# Exercise description
Each line that has the string "look" must be copied from the records below.

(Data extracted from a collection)

*** Begin section ***

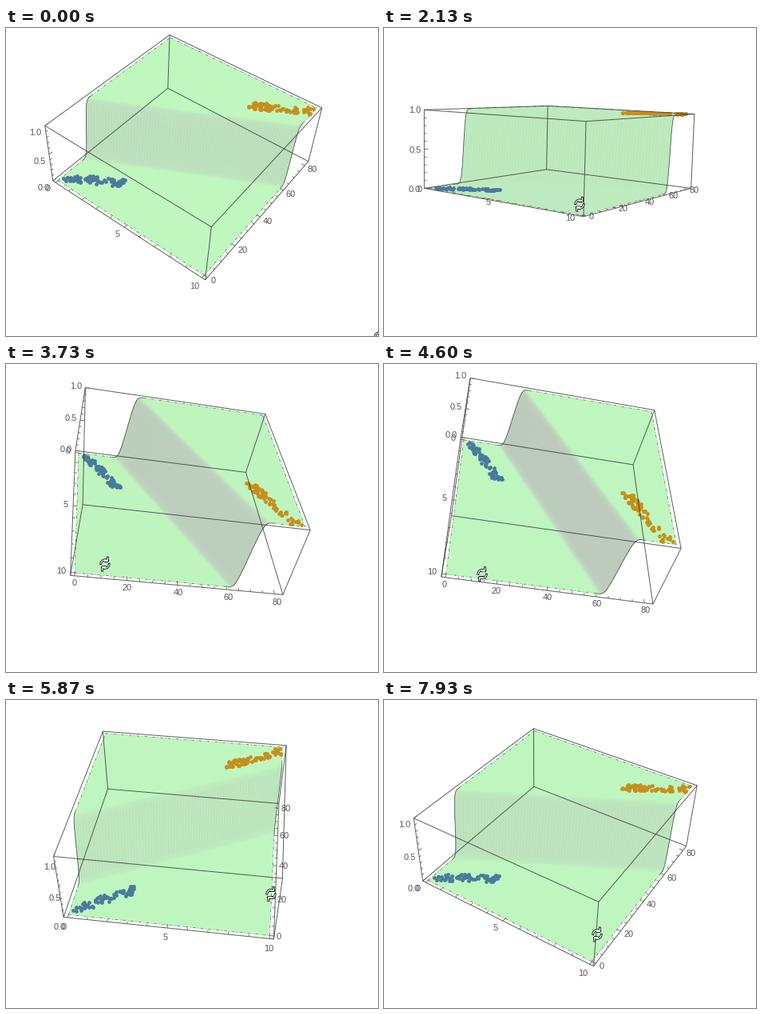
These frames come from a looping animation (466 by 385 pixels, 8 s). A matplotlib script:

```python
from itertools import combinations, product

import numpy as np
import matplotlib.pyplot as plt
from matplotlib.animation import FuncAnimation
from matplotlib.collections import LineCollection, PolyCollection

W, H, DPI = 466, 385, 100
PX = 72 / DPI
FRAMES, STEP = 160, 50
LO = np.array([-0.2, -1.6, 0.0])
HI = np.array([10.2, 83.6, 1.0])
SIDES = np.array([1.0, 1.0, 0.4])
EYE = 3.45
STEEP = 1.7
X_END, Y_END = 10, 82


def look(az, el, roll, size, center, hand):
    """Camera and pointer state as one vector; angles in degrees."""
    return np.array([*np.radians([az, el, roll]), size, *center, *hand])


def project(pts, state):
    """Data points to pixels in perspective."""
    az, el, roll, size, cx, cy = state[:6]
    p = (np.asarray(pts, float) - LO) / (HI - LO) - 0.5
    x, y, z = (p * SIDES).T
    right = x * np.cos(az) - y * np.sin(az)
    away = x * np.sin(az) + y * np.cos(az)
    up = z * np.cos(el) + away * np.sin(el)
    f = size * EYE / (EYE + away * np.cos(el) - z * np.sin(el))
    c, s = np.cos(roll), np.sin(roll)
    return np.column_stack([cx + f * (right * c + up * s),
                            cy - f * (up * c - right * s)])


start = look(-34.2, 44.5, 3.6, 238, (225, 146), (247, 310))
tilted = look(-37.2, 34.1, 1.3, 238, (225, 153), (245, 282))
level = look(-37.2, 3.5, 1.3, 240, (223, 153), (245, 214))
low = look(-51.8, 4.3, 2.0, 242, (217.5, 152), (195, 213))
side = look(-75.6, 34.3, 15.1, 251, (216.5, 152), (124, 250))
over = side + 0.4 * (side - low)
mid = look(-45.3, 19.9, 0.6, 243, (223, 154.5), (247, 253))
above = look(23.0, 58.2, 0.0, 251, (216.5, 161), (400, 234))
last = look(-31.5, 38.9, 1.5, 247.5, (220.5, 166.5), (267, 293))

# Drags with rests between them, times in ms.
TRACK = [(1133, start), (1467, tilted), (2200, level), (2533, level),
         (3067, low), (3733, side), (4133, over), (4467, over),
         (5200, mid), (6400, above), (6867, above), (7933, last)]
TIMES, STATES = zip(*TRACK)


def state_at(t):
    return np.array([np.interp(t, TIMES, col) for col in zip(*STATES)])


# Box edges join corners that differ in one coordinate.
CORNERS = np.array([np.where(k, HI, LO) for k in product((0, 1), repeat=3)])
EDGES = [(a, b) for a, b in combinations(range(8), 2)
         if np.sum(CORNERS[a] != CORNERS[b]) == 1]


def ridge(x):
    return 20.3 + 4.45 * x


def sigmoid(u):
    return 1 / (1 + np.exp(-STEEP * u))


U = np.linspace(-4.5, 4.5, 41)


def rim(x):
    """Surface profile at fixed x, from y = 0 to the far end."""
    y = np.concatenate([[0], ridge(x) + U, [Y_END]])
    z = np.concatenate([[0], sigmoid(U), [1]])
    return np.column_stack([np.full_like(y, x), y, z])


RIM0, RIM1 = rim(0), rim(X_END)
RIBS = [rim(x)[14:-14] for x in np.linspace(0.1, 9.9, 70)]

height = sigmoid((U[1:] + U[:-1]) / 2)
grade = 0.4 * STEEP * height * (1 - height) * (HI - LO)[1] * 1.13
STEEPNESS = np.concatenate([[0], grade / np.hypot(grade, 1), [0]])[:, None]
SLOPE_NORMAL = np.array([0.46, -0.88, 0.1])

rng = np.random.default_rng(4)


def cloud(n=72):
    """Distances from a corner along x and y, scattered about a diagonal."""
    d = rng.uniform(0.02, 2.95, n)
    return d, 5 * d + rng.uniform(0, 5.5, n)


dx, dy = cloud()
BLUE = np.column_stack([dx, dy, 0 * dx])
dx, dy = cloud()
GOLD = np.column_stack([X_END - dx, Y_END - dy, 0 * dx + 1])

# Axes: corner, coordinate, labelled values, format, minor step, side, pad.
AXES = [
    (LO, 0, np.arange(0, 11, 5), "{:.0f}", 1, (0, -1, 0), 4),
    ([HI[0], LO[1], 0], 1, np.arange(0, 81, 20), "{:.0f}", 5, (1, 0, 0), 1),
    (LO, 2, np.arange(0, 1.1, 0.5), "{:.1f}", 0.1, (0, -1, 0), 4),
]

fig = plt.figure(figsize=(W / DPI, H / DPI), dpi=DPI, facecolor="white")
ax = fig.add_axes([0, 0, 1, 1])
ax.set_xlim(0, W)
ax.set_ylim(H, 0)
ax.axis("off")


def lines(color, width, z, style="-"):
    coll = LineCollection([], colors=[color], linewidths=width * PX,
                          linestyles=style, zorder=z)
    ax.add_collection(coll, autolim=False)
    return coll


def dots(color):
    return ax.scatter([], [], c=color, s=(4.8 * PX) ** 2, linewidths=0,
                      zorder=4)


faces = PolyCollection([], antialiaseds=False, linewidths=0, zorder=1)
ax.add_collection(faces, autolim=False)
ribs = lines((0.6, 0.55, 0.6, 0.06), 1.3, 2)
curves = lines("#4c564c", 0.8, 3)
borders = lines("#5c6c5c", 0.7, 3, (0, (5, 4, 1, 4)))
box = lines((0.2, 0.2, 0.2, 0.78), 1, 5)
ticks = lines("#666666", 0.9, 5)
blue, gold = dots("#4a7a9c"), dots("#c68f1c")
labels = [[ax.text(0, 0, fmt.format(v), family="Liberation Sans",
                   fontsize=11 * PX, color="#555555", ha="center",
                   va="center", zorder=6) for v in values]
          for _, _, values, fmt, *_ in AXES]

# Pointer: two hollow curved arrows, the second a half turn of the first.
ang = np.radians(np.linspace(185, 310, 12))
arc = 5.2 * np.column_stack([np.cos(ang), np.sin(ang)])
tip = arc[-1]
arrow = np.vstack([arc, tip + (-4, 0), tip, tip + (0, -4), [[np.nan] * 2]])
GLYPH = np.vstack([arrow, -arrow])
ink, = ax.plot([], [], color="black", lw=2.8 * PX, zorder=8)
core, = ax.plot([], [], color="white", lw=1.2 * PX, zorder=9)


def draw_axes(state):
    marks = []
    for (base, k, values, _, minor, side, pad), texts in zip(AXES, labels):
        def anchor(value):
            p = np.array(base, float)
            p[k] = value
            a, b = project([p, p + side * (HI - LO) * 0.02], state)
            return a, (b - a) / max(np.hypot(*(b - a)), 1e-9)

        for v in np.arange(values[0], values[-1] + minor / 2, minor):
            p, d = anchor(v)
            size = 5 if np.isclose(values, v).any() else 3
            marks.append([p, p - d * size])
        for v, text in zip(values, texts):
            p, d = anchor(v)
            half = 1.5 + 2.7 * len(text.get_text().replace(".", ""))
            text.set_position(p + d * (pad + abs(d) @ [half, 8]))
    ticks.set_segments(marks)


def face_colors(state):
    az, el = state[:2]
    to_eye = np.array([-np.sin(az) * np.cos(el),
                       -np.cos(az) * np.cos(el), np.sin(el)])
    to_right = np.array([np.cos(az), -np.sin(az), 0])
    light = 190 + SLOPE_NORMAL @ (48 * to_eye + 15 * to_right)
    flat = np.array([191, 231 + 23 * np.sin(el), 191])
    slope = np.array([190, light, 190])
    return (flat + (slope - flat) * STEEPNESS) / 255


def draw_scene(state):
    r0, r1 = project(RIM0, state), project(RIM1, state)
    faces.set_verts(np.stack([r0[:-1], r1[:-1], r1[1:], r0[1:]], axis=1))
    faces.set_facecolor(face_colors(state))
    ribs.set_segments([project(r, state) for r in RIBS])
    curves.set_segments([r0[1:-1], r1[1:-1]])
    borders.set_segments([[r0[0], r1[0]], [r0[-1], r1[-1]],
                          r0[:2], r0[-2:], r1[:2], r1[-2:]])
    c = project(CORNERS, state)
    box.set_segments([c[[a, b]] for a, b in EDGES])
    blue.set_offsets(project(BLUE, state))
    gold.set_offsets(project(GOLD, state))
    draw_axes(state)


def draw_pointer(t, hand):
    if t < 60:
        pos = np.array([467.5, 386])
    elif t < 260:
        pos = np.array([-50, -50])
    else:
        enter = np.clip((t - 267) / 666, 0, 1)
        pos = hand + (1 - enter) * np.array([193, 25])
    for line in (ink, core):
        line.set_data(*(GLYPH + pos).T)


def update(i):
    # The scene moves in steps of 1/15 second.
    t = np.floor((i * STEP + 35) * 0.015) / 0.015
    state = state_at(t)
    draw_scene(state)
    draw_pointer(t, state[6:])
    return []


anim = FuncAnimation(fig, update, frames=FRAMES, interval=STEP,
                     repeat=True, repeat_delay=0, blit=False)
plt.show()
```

*** End section ***
*** Begin section ***

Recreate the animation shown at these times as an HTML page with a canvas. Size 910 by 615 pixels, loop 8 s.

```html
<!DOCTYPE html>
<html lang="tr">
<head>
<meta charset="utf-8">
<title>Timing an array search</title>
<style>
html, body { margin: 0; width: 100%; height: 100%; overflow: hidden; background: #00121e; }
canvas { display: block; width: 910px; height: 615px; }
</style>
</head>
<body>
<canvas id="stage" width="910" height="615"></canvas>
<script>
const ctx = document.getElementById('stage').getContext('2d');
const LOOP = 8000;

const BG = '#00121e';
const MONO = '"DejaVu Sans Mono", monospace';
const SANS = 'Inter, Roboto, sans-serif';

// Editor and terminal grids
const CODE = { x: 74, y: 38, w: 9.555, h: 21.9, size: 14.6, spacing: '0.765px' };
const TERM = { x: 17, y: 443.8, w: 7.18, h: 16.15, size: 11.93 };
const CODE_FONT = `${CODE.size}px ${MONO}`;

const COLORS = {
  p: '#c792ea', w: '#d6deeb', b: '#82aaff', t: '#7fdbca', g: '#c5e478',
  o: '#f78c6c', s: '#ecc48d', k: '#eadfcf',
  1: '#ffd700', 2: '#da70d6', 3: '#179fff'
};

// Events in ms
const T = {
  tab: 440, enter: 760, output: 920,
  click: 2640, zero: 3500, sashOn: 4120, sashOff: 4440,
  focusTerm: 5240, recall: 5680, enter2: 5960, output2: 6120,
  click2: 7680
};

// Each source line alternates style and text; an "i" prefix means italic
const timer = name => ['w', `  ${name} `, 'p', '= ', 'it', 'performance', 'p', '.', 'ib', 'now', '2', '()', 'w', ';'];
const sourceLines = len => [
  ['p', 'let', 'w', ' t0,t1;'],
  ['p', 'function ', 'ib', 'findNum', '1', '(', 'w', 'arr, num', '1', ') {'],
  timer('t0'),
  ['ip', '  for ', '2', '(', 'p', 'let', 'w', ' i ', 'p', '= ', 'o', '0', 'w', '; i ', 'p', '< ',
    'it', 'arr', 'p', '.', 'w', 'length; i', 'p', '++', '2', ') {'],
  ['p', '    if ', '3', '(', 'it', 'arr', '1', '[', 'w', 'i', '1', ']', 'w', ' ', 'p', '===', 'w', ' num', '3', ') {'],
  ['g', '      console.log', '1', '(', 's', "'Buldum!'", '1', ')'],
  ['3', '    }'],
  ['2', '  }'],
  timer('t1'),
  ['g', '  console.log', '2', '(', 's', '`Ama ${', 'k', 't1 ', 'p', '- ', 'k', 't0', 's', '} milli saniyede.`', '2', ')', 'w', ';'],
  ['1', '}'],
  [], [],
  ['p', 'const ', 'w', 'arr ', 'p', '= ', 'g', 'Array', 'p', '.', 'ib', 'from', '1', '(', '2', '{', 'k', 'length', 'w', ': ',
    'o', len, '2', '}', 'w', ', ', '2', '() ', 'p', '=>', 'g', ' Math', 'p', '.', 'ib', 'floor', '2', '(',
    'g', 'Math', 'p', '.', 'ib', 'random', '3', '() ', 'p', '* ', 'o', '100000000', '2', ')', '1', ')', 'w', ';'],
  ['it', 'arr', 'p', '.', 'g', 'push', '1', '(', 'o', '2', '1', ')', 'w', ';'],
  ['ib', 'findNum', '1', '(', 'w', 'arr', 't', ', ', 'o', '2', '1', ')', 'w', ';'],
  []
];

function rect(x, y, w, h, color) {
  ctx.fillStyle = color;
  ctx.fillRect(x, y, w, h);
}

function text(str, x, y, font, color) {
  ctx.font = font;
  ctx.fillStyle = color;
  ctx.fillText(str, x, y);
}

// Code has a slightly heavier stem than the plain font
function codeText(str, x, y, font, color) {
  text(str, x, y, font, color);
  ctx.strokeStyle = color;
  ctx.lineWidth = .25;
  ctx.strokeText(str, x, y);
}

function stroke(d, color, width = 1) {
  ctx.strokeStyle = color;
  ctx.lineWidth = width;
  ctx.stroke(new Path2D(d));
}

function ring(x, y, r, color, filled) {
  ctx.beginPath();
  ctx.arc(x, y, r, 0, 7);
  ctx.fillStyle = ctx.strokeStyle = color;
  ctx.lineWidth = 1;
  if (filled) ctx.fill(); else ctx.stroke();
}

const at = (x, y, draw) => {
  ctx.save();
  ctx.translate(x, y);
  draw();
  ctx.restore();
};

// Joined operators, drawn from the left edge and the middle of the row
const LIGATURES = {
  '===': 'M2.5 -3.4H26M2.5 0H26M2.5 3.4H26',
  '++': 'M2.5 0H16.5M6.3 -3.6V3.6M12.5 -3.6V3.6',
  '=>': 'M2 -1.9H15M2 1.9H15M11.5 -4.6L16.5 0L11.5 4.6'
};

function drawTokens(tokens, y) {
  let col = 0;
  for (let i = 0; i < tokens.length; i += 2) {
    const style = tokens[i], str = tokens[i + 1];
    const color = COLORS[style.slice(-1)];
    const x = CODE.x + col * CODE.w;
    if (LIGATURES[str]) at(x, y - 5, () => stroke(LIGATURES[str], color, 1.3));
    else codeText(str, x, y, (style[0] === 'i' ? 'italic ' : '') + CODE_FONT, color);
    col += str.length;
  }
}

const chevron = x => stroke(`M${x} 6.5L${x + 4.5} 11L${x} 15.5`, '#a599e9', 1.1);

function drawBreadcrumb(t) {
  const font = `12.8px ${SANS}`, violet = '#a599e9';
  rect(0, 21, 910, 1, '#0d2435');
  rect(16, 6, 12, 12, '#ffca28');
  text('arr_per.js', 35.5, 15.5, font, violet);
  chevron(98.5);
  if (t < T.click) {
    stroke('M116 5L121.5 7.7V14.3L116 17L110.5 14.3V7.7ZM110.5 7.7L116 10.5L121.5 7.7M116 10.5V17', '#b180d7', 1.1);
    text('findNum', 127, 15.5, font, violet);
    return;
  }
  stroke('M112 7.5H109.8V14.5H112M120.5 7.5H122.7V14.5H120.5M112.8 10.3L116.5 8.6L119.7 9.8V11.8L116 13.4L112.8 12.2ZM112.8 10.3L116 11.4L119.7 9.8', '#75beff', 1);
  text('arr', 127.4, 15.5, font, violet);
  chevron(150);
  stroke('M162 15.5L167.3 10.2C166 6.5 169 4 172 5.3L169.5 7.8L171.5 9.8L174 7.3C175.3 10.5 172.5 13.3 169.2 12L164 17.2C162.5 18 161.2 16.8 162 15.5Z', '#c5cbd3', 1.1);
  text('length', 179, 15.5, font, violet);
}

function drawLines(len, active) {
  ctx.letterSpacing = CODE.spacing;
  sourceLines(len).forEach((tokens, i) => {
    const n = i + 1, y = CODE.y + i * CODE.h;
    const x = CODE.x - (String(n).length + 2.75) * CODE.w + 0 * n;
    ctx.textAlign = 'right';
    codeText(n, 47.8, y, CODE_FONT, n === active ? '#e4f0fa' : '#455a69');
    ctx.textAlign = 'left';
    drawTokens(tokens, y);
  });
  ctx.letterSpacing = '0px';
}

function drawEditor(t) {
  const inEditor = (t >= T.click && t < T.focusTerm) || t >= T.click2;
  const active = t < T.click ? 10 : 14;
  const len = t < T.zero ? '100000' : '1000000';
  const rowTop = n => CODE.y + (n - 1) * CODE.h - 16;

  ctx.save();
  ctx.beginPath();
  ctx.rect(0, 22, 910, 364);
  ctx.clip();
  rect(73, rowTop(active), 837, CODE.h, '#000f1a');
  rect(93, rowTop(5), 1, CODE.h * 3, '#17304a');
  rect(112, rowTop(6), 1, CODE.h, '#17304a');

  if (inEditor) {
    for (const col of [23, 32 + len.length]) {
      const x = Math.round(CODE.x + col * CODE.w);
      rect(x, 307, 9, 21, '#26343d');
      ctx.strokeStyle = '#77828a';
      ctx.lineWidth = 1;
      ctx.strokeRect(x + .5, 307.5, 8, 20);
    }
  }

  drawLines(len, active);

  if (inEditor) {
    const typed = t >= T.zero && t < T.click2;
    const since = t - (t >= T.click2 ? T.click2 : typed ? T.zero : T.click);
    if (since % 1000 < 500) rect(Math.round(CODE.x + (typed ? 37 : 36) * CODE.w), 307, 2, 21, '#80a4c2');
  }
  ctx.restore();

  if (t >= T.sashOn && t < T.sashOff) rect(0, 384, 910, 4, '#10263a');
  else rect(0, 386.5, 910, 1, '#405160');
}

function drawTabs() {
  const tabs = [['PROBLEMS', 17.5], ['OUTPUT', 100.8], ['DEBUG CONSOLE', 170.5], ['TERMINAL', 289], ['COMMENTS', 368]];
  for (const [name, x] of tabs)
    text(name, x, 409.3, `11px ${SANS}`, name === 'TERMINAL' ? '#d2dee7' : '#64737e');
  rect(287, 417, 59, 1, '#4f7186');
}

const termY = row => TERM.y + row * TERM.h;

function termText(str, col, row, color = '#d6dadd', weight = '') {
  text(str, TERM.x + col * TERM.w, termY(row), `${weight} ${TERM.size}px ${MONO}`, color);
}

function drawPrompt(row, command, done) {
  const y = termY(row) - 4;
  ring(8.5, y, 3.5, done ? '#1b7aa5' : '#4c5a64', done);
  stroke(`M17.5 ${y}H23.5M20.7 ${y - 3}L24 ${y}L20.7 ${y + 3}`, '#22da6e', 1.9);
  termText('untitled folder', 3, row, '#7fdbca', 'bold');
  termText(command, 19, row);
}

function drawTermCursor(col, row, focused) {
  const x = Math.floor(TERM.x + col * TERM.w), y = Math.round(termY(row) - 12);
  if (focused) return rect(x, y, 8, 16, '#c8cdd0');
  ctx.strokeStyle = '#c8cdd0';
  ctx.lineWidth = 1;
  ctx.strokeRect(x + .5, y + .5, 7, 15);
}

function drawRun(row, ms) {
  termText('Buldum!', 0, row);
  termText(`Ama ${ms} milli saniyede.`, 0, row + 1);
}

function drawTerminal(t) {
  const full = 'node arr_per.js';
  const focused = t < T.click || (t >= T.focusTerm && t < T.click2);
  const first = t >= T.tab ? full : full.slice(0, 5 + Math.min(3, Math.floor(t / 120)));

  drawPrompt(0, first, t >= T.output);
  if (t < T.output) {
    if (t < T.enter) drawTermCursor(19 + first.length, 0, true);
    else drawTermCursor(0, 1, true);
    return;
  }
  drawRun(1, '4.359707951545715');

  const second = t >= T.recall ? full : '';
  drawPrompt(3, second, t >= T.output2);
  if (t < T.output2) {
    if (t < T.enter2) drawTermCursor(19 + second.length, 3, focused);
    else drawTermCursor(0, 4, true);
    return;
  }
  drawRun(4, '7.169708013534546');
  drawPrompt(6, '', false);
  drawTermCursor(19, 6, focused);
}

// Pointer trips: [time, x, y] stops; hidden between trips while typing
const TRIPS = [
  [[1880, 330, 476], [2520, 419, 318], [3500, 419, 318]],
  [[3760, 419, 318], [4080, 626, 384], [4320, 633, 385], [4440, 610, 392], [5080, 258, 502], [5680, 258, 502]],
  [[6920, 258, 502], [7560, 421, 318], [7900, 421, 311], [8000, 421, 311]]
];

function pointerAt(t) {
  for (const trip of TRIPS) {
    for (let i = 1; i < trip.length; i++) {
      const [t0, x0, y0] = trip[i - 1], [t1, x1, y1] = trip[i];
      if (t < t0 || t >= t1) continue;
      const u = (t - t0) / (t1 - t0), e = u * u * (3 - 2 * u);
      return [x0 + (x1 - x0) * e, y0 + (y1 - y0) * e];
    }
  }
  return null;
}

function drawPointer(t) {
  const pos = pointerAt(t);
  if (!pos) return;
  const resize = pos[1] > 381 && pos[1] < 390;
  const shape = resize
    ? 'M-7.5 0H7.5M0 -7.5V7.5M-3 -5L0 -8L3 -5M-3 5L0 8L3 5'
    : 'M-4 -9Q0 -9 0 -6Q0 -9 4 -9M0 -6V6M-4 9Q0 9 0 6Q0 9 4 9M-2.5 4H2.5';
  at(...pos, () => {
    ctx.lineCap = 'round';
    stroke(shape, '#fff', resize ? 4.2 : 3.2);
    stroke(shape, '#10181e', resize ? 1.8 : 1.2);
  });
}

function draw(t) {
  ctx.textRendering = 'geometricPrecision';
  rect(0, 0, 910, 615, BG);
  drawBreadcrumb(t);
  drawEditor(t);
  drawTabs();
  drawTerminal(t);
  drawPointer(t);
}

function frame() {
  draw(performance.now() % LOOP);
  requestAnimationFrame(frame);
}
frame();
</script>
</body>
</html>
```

*** End section ***

# Finished task
def look(az, el, roll, size, center, hand):
start = look(-34.2, 44.5, 3.6, 238, (225, 146), (247, 310))
tilted = look(-37.2, 34.1, 1.3, 238, (225, 153), (245, 282))
level = look(-37.2, 3.5, 1.3, 240, (223, 153), (245, 214))
low = look(-51.8, 4.3, 2.0, 242, (217.5, 152), (195, 213))
side = look(-75.6, 34.3, 15.1, 251, (216.5, 152), (124, 250))
mid = look(-45.3, 19.9, 0.6, 243, (223, 154.5), (247, 253))
above = look(23.0, 58.2, 0.0, 251, (216.5, 161), (400, 234))
last = look(-31.5, 38.9, 1.5, 247.5, (220.5, 166.5), (267, 293))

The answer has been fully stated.